*** Opening Available records ***
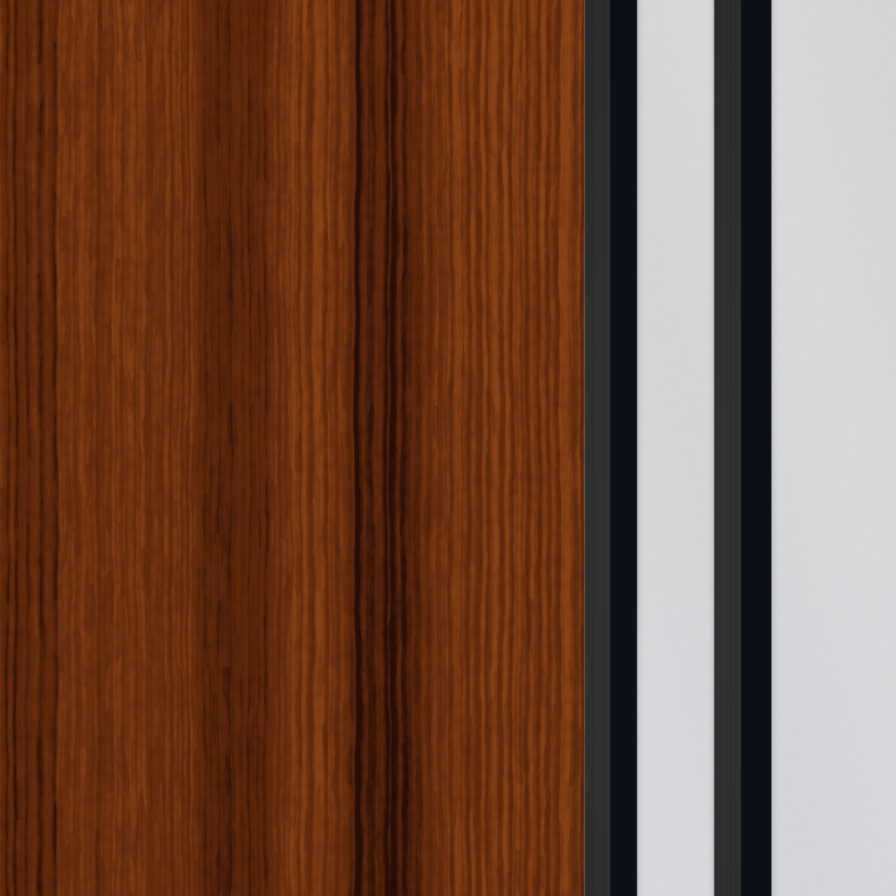
This texture is drawn by a WebGL 1 fragment shader. Its source:

```glsl
precision highp float;
uniform vec2 u_resolution;

// Horizontal layout, as fractions of the width
const float WOOD_END = 0.652;
const vec3 SLAT_A = vec3(0.653, 0.681, 0.711);  // start, fold, end
const vec3 SLAT_B = vec3(0.797, 0.827, 0.861);

// Palette
const vec3 WOOD_DARK = vec3(0.150, 0.052, 0.018);
const vec3 WOOD_MID = vec3(0.375, 0.158, 0.045);
const vec3 WOOD_LIGHT = vec3(0.535, 0.258, 0.085);
const vec3 SLAT_FACE = vec3(0.175, 0.180, 0.177);
const vec3 SLAT_SIDE = vec3(0.050, 0.060, 0.085);
const vec3 WALL = vec3(0.842, 0.843, 0.848);

// Grain
const float RIB_COUNT = 76.0;
const float FINE_COUNT = 150.0;
const vec2 FIBRE_SCALE = vec2(170.0, 24.0);
const vec2 PORE_SCALE = vec2(110.0, 75.0);
const float WOBBLE = 0.0011;

float hash(vec2 p) {
  vec3 q = fract(vec3(p.xyx) * 0.1031);
  q += dot(q, q.yzx + 33.33);
  return fract((q.x + q.y) * q.z);
}

// Distance to the nearest jittered point; y carries that cell's tone
vec2 cellular(vec2 p) {
  vec2 base = floor(p);
  vec2 nearest = vec2(8.0, 0.0);
  for (int j = -1; j <= 1; j++) {
    for (int i = -1; i <= 1; i++) {
      vec2 cell = base + vec2(float(i), float(j));
      vec2 site = cell + vec2(hash(cell), hash(cell + 71.7));
      float d = length(p - site);
      if (d < nearest.x) nearest = vec2(d, hash(cell + 19.3));
    }
  }
  return nearest;
}

// Soft dark grooves at irregular spacing, each with its own depth
float grooves(float x, float seed) {
  float base = floor(x);
  float depth = 0.0;
  for (int i = -1; i <= 1; i++) {
    float cell = base + float(i);
    float site = cell + 0.5 + 0.5 * (hash(vec2(cell, seed)) - 0.5);
    float strength = 0.4 + 0.6 * hash(vec2(cell, seed + 5.0));
    float d = (x - site) / 0.24;
    depth = max(depth, strength * exp(-d * d));
  }
  return depth;
}

float band(float x, float from, float to, float soft) {
  return smoothstep(from - soft, from + soft, x)
       * (1.0 - smoothstep(to - soft, to + soft, x));
}

float seam(float x, float centre, float width) {
  float d = (x - centre) / width;
  return exp(-d * d);
}

vec3 wood(vec2 uv) {
  float sway = sin(uv.y * 9.0 + uv.x * 23.0) + 0.6 * sin(uv.y * 31.0 + uv.x * 57.0)
             + 0.35 * sin(uv.y * 83.0 - uv.x * 140.0);
  float x = uv.x + WOBBLE * sway;
  float ribbed = 0.45 + 0.55 * smoothstep(0.29, 0.34, x);
  ribbed = max(ribbed, 1.0 - smoothstep(0.055, 0.075, x));

  // Broad tonal bands across the board
  float tone = 0.50 + 0.10 * band(x, 0.07, 0.215, 0.012)
             - 0.15 * band(x, 0.225, 0.300, 0.012)
             + 0.17 * band(x, 0.305, 0.388, 0.010)
             - 0.17 * band(x, 0.392, 0.462, 0.014)
             + 0.20 * smoothstep(0.455, 0.52, x);
  tone += 0.035 * sin(x * 91.0 + 1.3) + 0.025 * sin(x * 213.0);
  tone += 0.07 * (uv.y - 0.5);
  tone -= 0.08 * band(x, 0.385, 0.47, 0.02) * (1.0 - uv.y);

  // Grooves, fibres and pores
  float rib = grooves(x * RIB_COUNT, 3.0);
  float fine = grooves(x * FINE_COUNT, 11.0);
  vec2 fibre = cellular(vec2(x, uv.y) * FIBRE_SCALE);
  vec2 pore = cellular(vec2(x + 0.003 * sway, uv.y) * PORE_SCALE);
  tone += 0.13 - 0.34 * rib * ribbed - 0.13 * fine;
  tone += 0.13 * (fibre.y - 0.5) + 0.10 * (0.5 - pore.x);

  // Narrow dark seams
  tone -= 0.32 * seam(x, 0.399, 0.0028) + 0.20 * seam(x, 0.063, 0.002);
  tone -= 0.16 * seam(x, 0.210, 0.002) + 0.14 * seam(x, 0.008, 0.005);
  tone -= 0.22 * smoothstep(0.647, WOOD_END, uv.x);

  tone = clamp(tone, 0.0, 1.0);
  vec3 colour = mix(WOOD_DARK, WOOD_MID, smoothstep(0.0, 0.55, tone));
  return mix(colour, WOOD_LIGHT, smoothstep(0.5, 0.95, tone));
}

vec3 wall(vec2 uv) {
  float mottle = cellular(uv * 85.0).x - 0.5;
  float shade = 0.007 * sin(uv.x * 19.0 + uv.y * 5.0) + 0.008 * mottle;
  float contact = seam(uv.x, SLAT_A.z, 0.005) + seam(uv.x, SLAT_B.z, 0.005)
                + seam(uv.x, SLAT_B.x, 0.004);
  return WALL + shade - 0.07 * contact + vec3(-0.004, 0.0, 0.006) * (1.0 - uv.y);
}

vec3 addSlat(vec3 under, vec2 uv, vec3 slat, float edge) {
  float streak = hash(vec2(floor(uv.x * 400.0), 2.0)) - 0.5;
  vec3 face = SLAT_FACE + 0.018 * streak + 0.012 * sin(uv.y * 4.0);
  vec3 colour = mix(face, SLAT_SIDE, smoothstep(slat.y - edge, slat.y + edge, uv.x));
  return mix(under, colour, band(uv.x, slat.x, slat.z, edge));
}

void main() {
  vec2 uv = gl_FragCoord.xy / u_resolution;
  float edge = max(0.9 / u_resolution.x, 0.0012);
  vec3 colour = mix(wood(uv), wall(uv), smoothstep(WOOD_END - edge, WOOD_END + edge, uv.x));
  colour = addSlat(colour, uv, SLAT_A - vec3(0.001, 0.0, 0.0), edge);
  colour = addSlat(colour, uv, SLAT_B, edge);
  gl_FragColor = vec4(colour, 1.0);
}
```
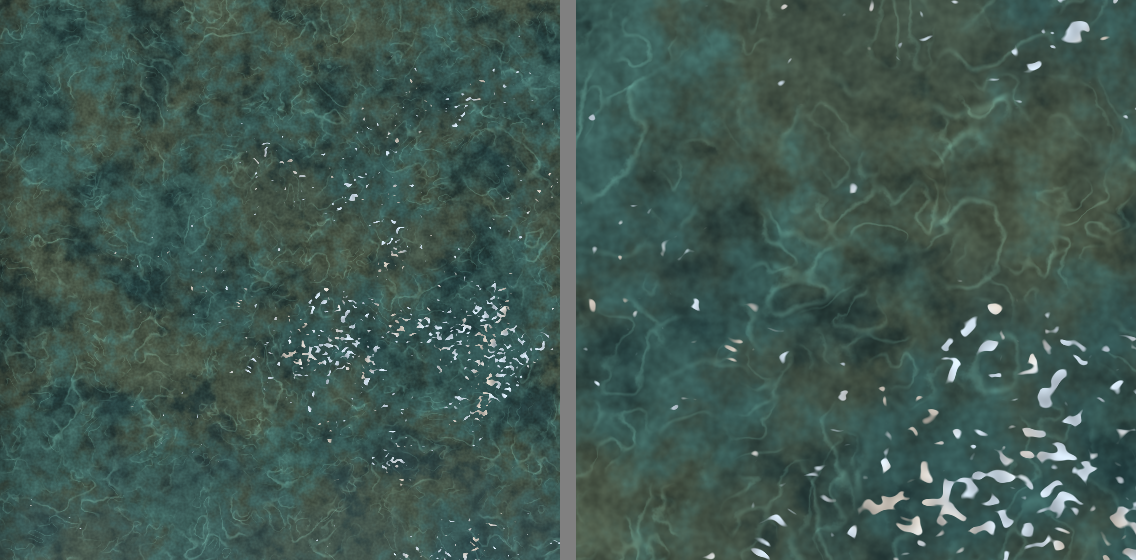
Left: the whole. Right: its middle third, enlarged.
This texture is drawn by a WebGL 2 fragment shader. Its source:

```glsl
#version 300 es
precision highp float;

uniform vec2 u_resolution;
out vec4 fragColor;

vec2 gradient(vec2 cell) {
    vec3 h = fract(cell.xyx * 0.1031);
    h += dot(h, h.yzx + 33.33);
    float angle = 6.2832 * fract((h.x + h.y) * h.z);
    return vec2(cos(angle), sin(angle));
}

float noise(vec2 p) {
    vec2 cell = floor(p), f = p - cell;
    vec2 w = f * f * f * (f * (f * 6.0 - 15.0) + 10.0);
    vec2 e = vec2(1.0, 0.0);
    float low = mix(dot(gradient(cell), f), dot(gradient(cell + e), f - e), w.x);
    float high = mix(dot(gradient(cell + e.yx), f - e.yx),
                     dot(gradient(cell + e.xx), f - e.xx), w.x);
    return 1.4 * mix(low, high, w.y);
}

float fbm(vec2 p) {
    float sum = 0.0, amplitude = 0.5;
    for (int i = 0; i < 5; i++) {
        sum += amplitude * noise(p);
        p = mat2(1.6, 1.2, -1.2, 1.6) * p + 7.3;
        amplitude *= 0.5;
    }
    return sum;
}

// Thin bright lines along the zero crossings of the noise
float web(vec2 p, float width) {
    return smoothstep(width, 0.0, abs(noise(p)));
}

float bump(vec2 p, vec2 center, vec2 radius) {
    vec2 d = (p - center) / radius;
    return exp(-dot(d, d));
}

vec3 waterColor(vec2 uv, vec2 p) {
    float tone = fbm(p * 9.0);
    float detail = fbm(uv * 42.0 + 11.0);
    float hue = fbm(p * 4.0 + 30.0) + 0.5 * detail + 0.4 * fbm(p * 17.0 + 5.0);

    vec3 olive = vec3(0.275, 0.325, 0.265);
    vec3 teal = vec3(0.215, 0.345, 0.325);
    vec3 color = mix(olive, teal, smoothstep(-0.3, 0.3, hue));
    color = mix(color, vec3(0.13, 0.25, 0.26), 0.6 * smoothstep(0.05, 0.45, -tone - 0.5 * detail));
    color *= 1.0 + 0.4 * tone + 0.45 * detail + 0.12 * noise(uv * 210.0);

    // Pale haze along the bottom, shade on the left edge
    color = mix(color, vec3(0.30, 0.41, 0.42), 0.3 * smoothstep(0.25, 0.0, uv.y + 0.3 * tone));
    color *= 1.0 - 0.18 * smoothstep(0.06, 0.0, uv.x);

    // Refracted light web at two scales
    vec2 bent = p + 0.012 * vec2(detail, tone);
    float lines = web(bent * 24.0, 0.12) * smoothstep(-0.1, 0.5, noise(p * 13.0 + 40.0));
    lines += 0.8 * web(bent * 52.0 + 9.0, 0.16) * smoothstep(-0.1, 0.5, noise(p * 21.0 + 70.0));
    return color + vec3(0.09, 0.135, 0.12) * lines;
}

// How crowded the sun glints are, from 0 to 1
float glintDensity(vec2 uv, vec2 p) {
    float reach = 0.2 + 0.85 * bump(uv, vec2(0.82, 0.42), vec2(0.42, 0.4));
    reach *= 1.0 - 0.75 * bump(uv, vec2(0.75, 0.11), vec2(0.5, 0.035));
    reach *= 1.0 - 0.5 * smoothstep(0.85, 1.0, uv.y);
    vec2 slanted = mat2(0.93, 0.37, -0.37, 0.93) * p;
    float streak = noise(slanted * vec2(30.0, 13.0) + 20.0);
    float cluster = fbm(p * 6.5 + 50.0);
    float density = reach * (0.58 + 2.0 * cluster + 0.65 * streak);
    float shore = bump(uv, vec2(0.83, 0.0), vec2(0.09, 0.03));
    return clamp(density + shore * (1.0 + streak), 0.0, 1.0);
}

void main() {
    vec2 uv = gl_FragCoord.xy / u_resolution;
    vec2 p = uv + 0.06 * vec2(fbm(uv * 5.0 + 3.0), fbm(uv * 5.0 + 17.0));

    vec3 color = waterColor(uv, p);
    float density = glintDensity(uv, p);
    color = mix(color, vec3(0.12, 0.25, 0.29), 0.3 * density);

    // Small irregular glints, slightly wider than tall
    vec2 q = uv + 0.004 * vec2(noise(uv * 70.0), noise(uv * 70.0 + 31.0));
    float speck = 0.7 * noise(q * vec2(115.0, 150.0)) + 0.5 * noise(q * vec2(62.0, 75.0) + 13.0);
    float level = mix(0.92, 0.13, density);
    float glint = smoothstep(level, level + 0.17, speck);

    vec3 cool = vec3(0.77, 0.83, 0.88), warm = vec3(0.78, 0.75, 0.71);
    vec3 shine = mix(cool, warm, smoothstep(-0.1, 0.4, noise(uv * 18.0 + 60.0)));
    shine *= 1.0 + 0.25 * noise(uv * 90.0 + 25.0);
    fragColor = vec4(mix(color, shine, glint), 1.0);
}
```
*** Closing Available records ***
Problem statement - Given the entries above, say how many lines include the word "streak", and write nothing besides the number.

Finished task - 5